INSTRUCTIONS FOR THE TASK:
Could you return the full listing, every line exactly as given?
START RECORDS SUPPLIED
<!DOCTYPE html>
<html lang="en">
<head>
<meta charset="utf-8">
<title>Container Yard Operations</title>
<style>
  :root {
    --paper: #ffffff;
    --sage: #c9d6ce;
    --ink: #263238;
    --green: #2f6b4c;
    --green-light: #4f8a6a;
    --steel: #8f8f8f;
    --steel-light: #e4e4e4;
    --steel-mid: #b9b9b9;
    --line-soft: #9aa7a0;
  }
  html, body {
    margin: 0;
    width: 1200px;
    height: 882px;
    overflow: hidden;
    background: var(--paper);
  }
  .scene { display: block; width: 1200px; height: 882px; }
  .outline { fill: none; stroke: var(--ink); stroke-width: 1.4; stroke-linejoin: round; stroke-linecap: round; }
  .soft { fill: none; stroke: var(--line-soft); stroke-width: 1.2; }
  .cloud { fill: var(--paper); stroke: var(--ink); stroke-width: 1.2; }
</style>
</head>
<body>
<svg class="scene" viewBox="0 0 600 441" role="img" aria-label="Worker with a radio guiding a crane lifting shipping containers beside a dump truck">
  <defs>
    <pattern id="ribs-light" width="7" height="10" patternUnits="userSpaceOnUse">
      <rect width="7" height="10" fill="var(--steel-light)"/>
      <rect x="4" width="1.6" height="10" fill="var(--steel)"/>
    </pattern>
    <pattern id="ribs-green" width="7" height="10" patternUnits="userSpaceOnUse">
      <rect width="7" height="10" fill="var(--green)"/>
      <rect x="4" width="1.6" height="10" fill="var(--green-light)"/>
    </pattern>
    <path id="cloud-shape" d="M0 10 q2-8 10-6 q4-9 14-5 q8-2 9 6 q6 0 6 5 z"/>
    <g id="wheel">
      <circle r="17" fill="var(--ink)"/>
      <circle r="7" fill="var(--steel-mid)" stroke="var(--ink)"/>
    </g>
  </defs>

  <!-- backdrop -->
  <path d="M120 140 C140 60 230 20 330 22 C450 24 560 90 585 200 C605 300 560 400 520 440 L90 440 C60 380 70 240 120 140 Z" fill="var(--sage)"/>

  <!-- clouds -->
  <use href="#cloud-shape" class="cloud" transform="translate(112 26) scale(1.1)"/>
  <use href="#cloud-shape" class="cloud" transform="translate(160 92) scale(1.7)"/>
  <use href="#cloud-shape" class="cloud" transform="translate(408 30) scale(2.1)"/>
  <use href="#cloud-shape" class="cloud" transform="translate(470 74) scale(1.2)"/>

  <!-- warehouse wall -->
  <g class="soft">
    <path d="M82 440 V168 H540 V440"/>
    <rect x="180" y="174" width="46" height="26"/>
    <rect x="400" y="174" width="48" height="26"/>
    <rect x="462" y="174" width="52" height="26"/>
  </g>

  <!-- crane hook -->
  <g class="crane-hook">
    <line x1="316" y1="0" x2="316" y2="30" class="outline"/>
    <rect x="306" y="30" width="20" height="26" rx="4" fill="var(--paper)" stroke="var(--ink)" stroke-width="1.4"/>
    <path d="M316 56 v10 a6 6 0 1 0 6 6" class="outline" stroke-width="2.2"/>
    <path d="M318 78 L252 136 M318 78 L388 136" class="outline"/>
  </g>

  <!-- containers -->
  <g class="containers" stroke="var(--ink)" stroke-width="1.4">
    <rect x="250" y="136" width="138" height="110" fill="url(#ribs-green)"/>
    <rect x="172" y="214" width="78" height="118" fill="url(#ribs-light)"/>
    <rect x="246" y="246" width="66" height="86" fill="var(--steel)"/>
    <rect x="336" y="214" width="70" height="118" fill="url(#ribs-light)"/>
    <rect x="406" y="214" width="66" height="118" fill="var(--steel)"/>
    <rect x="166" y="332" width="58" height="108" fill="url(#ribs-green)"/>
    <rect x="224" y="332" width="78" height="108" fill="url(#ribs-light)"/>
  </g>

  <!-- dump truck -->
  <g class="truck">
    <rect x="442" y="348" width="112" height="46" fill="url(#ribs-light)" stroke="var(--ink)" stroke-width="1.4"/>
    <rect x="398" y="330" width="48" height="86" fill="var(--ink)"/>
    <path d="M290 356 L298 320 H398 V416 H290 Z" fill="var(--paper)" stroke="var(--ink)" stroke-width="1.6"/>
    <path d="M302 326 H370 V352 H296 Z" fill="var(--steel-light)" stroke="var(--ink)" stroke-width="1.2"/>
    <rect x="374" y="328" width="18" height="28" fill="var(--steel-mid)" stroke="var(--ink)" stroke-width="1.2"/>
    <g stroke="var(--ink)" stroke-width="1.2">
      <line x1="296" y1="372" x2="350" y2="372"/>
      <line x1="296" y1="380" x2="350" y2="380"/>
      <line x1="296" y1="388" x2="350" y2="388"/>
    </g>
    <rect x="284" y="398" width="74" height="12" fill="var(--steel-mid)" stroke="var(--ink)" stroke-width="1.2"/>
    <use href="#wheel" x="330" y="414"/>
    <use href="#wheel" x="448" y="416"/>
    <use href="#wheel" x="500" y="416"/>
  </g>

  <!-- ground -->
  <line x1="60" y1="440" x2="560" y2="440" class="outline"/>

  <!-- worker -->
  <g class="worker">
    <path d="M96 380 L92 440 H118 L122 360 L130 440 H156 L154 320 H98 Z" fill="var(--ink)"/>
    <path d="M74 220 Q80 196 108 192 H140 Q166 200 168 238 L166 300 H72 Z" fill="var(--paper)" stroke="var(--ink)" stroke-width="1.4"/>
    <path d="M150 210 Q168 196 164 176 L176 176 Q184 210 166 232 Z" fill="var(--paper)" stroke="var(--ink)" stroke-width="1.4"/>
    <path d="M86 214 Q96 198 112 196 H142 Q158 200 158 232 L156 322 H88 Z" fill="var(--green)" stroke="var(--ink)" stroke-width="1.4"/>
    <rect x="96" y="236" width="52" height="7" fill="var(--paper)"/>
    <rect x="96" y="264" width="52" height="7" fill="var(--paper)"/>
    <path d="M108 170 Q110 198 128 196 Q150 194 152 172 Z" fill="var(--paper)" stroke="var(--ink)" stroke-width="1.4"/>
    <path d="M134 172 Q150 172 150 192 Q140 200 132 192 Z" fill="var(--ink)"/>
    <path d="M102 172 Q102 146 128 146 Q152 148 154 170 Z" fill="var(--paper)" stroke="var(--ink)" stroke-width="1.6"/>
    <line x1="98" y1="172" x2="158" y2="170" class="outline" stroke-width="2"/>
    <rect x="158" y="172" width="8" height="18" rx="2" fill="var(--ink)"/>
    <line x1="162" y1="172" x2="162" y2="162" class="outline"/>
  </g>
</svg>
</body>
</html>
END RECORDS SUPPLIED
ANSWER TO THIS EXERCISE:
<!DOCTYPE html>
<html lang="en">
<head>
<meta charset="utf-8">
<title>Container Yard Operations</title>
<style>
  :root {
    --paper: #ffffff;
    --sage: #c9d6ce;
    --ink: #263238;
    --green: #2f6b4c;
    --green-light: #4f8a6a;
    --steel: #8f8f8f;
    --steel-light: #e4e4e4;
    --steel-mid: #b9b9b9;
    --line-soft: #9aa7a0;
  }
  html, body {
    margin: 0;
    width: 1200px;
    height: 882px;
    overflow: hidden;
    background: var(--paper);
  }
  .scene { display: block; width: 1200px; height: 882px; }
  .outline { fill: none; stroke: var(--ink); stroke-width: 1.4; stroke-linejoin: round; stroke-linecap: round; }
  .soft { fill: none; stroke: var(--line-soft); stroke-width: 1.2; }
  .cloud { fill: var(--paper); stroke: var(--ink); stroke-width: 1.2; }
</style>
</head>
<body>
<svg class="scene" viewBox="0 0 600 441" role="img" aria-label="Worker with a radio guiding a crane lifting shipping containers beside a dump truck">
  <defs>
    <pattern id="ribs-light" width="7" height="10" patternUnits="userSpaceOnUse">
      <rect width="7" height="10" fill="var(--steel-light)"/>
      <rect x="4" width="1.6" height="10" fill="var(--steel)"/>
    </pattern>
    <pattern id="ribs-green" width="7" height="10" patternUnits="userSpaceOnUse">
      <rect width="7" height="10" fill="var(--green)"/>
      <rect x="4" width="1.6" height="10" fill="var(--green-light)"/>
    </pattern>
    <path id="cloud-shape" d="M0 10 q2-8 10-6 q4-9 14-5 q8-2 9 6 q6 0 6 5 z"/>
    <g id="wheel">
      <circle r="17" fill="var(--ink)"/>
      <circle r="7" fill="var(--steel-mid)" stroke="var(--ink)"/>
    </g>
  </defs>

  <!-- backdrop -->
  <path d="M120 140 C140 60 230 20 330 22 C450 24 560 90 585 200 C605 300 560 400 520 440 L90 440 C60 380 70 240 120 140 Z" fill="var(--sage)"/>

  <!-- clouds -->
  <use href="#cloud-shape" class="cloud" transform="translate(112 26) scale(1.1)"/>
  <use href="#cloud-shape" class="cloud" transform="translate(160 92) scale(1.7)"/>
  <use href="#cloud-shape" class="cloud" transform="translate(408 30) scale(2.1)"/>
  <use href="#cloud-shape" class="cloud" transform="translate(470 74) scale(1.2)"/>

  <!-- warehouse wall -->
  <g class="soft">
    <path d="M82 440 V168 H540 V440"/>
    <rect x="180" y="174" width="46" height="26"/>
    <rect x="400" y="174" width="48" height="26"/>
    <rect x="462" y="174" width="52" height="26"/>
  </g>

  <!-- crane hook -->
  <g class="crane-hook">
    <line x1="316" y1="0" x2="316" y2="30" class="outline"/>
    <rect x="306" y="30" width="20" height="26" rx="4" fill="var(--paper)" stroke="var(--ink)" stroke-width="1.4"/>
    <path d="M316 56 v10 a6 6 0 1 0 6 6" class="outline" stroke-width="2.2"/>
    <path d="M318 78 L252 136 M318 78 L388 136" class="outline"/>
  </g>

  <!-- containers -->
  <g class="containers" stroke="var(--ink)" stroke-width="1.4">
    <rect x="250" y="136" width="138" height="110" fill="url(#ribs-green)"/>
    <rect x="172" y="214" width="78" height="118" fill="url(#ribs-light)"/>
    <rect x="246" y="246" width="66" height="86" fill="var(--steel)"/>
    <rect x="336" y="214" width="70" height="118" fill="url(#ribs-light)"/>
    <rect x="406" y="214" width="66" height="118" fill="var(--steel)"/>
    <rect x="166" y="332" width="58" height="108" fill="url(#ribs-green)"/>
    <rect x="224" y="332" width="78" height="108" fill="url(#ribs-light)"/>
  </g>

  <!-- dump truck -->
  <g class="truck">
    <rect x="442" y="348" width="112" height="46" fill="url(#ribs-light)" stroke="var(--ink)" stroke-width="1.4"/>
    <rect x="398" y="330" width="48" height="86" fill="var(--ink)"/>
    <path d="M290 356 L298 320 H398 V416 H290 Z" fill="var(--paper)" stroke="var(--ink)" stroke-width="1.6"/>
    <path d="M302 326 H370 V352 H296 Z" fill="var(--steel-light)" stroke="var(--ink)" stroke-width="1.2"/>
    <rect x="374" y="328" width="18" height="28" fill="var(--steel-mid)" stroke="var(--ink)" stroke-width="1.2"/>
    <g stroke="var(--ink)" stroke-width="1.2">
      <line x1="296" y1="372" x2="350" y2="372"/>
      <line x1="296" y1="380" x2="350" y2="380"/>
      <line x1="296" y1="388" x2="350" y2="388"/>
    </g>
    <rect x="284" y="398" width="74" height="12" fill="var(--steel-mid)" stroke="var(--ink)" stroke-width="1.2"/>
    <use href="#wheel" x="330" y="414"/>
    <use href="#wheel" x="448" y="416"/>
    <use href="#wheel" x="500" y="416"/>
  </g>

  <!-- ground -->
  <line x1="60" y1="440" x2="560" y2="440" class="outline"/>

  <!-- worker -->
  <g class="worker">
    <path d="M96 380 L92 440 H118 L122 360 L130 440 H156 L154 320 H98 Z" fill="var(--ink)"/>
    <path d="M74 220 Q80 196 108 192 H140 Q166 200 168 238 L166 300 H72 Z" fill="var(--paper)" stroke="var(--ink)" stroke-width="1.4"/>
    <path d="M150 210 Q168 196 164 176 L176 176 Q184 210 166 232 Z" fill="var(--paper)" stroke="var(--ink)" stroke-width="1.4"/>
    <path d="M86 214 Q96 198 112 196 H142 Q158 200 158 232 L156 322 H88 Z" fill="var(--green)" stroke="var(--ink)" stroke-width="1.4"/>
    <rect x="96" y="236" width="52" height="7" fill="var(--paper)"/>
    <rect x="96" y="264" width="52" height="7" fill="var(--paper)"/>
    <path d="M108 170 Q110 198 128 196 Q150 194 152 172 Z" fill="var(--paper)" stroke="var(--ink)" stroke-width="1.4"/>
    <path d="M134 172 Q150 172 150 192 Q140 200 132 192 Z" fill="var(--ink)"/>
    <path d="M102 172 Q102 146 128 146 Q152 148 154 170 Z" fill="var(--paper)" stroke="var(--ink)" stroke-width="1.6"/>
    <line x1="98" y1="172" x2="158" y2="170" class="outline" stroke-width="2"/>
    <rect x="158" y="172" width="8" height="18" rx="2" fill="var(--ink)"/>
    <line x1="162" y1="172" x2="162" y2="162" class="outline"/>
  </g>
</svg>
</body>
</html>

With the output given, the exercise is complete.